----- Information supplied -----

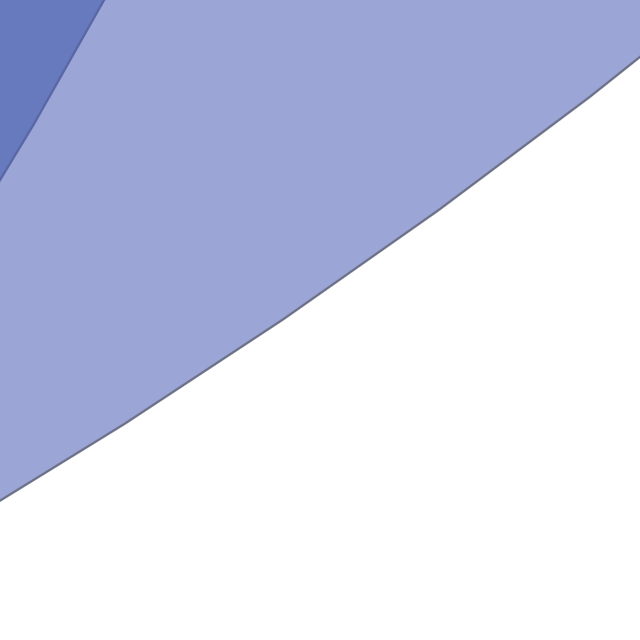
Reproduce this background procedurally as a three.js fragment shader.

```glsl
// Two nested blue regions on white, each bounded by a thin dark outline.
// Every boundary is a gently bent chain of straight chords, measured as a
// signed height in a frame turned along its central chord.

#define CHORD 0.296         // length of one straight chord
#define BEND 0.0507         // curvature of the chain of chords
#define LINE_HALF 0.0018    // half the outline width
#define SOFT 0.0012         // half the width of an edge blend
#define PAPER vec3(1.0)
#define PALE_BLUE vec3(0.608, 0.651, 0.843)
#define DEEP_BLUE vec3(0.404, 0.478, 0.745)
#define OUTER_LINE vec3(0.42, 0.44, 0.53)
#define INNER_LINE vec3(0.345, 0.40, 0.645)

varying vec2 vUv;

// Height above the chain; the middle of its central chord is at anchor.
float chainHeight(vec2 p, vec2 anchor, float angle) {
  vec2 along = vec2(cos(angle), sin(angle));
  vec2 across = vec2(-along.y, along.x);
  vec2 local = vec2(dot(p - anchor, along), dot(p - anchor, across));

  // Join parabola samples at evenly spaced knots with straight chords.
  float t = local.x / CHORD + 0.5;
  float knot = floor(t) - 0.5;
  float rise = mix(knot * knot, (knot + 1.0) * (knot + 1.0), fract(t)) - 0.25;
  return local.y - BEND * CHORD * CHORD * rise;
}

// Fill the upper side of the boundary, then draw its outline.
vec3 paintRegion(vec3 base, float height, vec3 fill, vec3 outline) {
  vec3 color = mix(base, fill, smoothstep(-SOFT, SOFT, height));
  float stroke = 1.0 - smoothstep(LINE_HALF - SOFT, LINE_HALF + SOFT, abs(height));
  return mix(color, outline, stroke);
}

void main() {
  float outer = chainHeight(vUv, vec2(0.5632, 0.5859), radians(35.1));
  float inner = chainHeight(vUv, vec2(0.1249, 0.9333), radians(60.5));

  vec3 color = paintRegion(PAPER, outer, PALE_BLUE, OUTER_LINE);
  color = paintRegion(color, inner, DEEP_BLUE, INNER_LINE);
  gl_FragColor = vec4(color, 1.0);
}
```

-----

:: Task prompt ::
Without including any image, reproduce the full listing above as written.

:: Result ::
Reproduce this background procedurally as a three.js fragment shader.

```glsl
// Two nested blue regions on white, each bounded by a thin dark outline.
// Every boundary is a gently bent chain of straight chords, measured as a
// signed height in a frame turned along its central chord.

#define CHORD 0.296         // length of one straight chord
#define BEND 0.0507         // curvature of the chain of chords
#define LINE_HALF 0.0018    // half the outline width
#define SOFT 0.0012         // half the width of an edge blend
#define PAPER vec3(1.0)
#define PALE_BLUE vec3(0.608, 0.651, 0.843)
#define DEEP_BLUE vec3(0.404, 0.478, 0.745)
#define OUTER_LINE vec3(0.42, 0.44, 0.53)
#define INNER_LINE vec3(0.345, 0.40, 0.645)

varying vec2 vUv;

// Height above the chain; the middle of its central chord is at anchor.
float chainHeight(vec2 p, vec2 anchor, float angle) {
  vec2 along = vec2(cos(angle), sin(angle));
  vec2 across = vec2(-along.y, along.x);
  vec2 local = vec2(dot(p - anchor, along), dot(p - anchor, across));

  // Join parabola samples at evenly spaced knots with straight chords.
  float t = local.x / CHORD + 0.5;
  float knot = floor(t) - 0.5;
  float rise = mix(knot * knot, (knot + 1.0) * (knot + 1.0), fract(t)) - 0.25;
  return local.y - BEND * CHORD * CHORD * rise;
}

// Fill the upper side of the boundary, then draw its outline.
vec3 paintRegion(vec3 base, float height, vec3 fill, vec3 outline) {
  vec3 color = mix(base, fill, smoothstep(-SOFT, SOFT, height));
  float stroke = 1.0 - smoothstep(LINE_HALF - SOFT, LINE_HALF + SOFT, abs(height));
  return mix(color, outline, stroke);
}

void main() {
  float outer = chainHeight(vUv, vec2(0.5632, 0.5859), radians(35.1));
  float inner = chainHeight(vUv, vec2(0.1249, 0.9333), radians(60.5));

  vec3 color = paintRegion(PAPER, outer, PALE_BLUE, OUTER_LINE);
  color = paintRegion(color, inner, DEEP_BLUE, INNER_LINE);
  gl_FragColor = vec4(color, 1.0);
}
```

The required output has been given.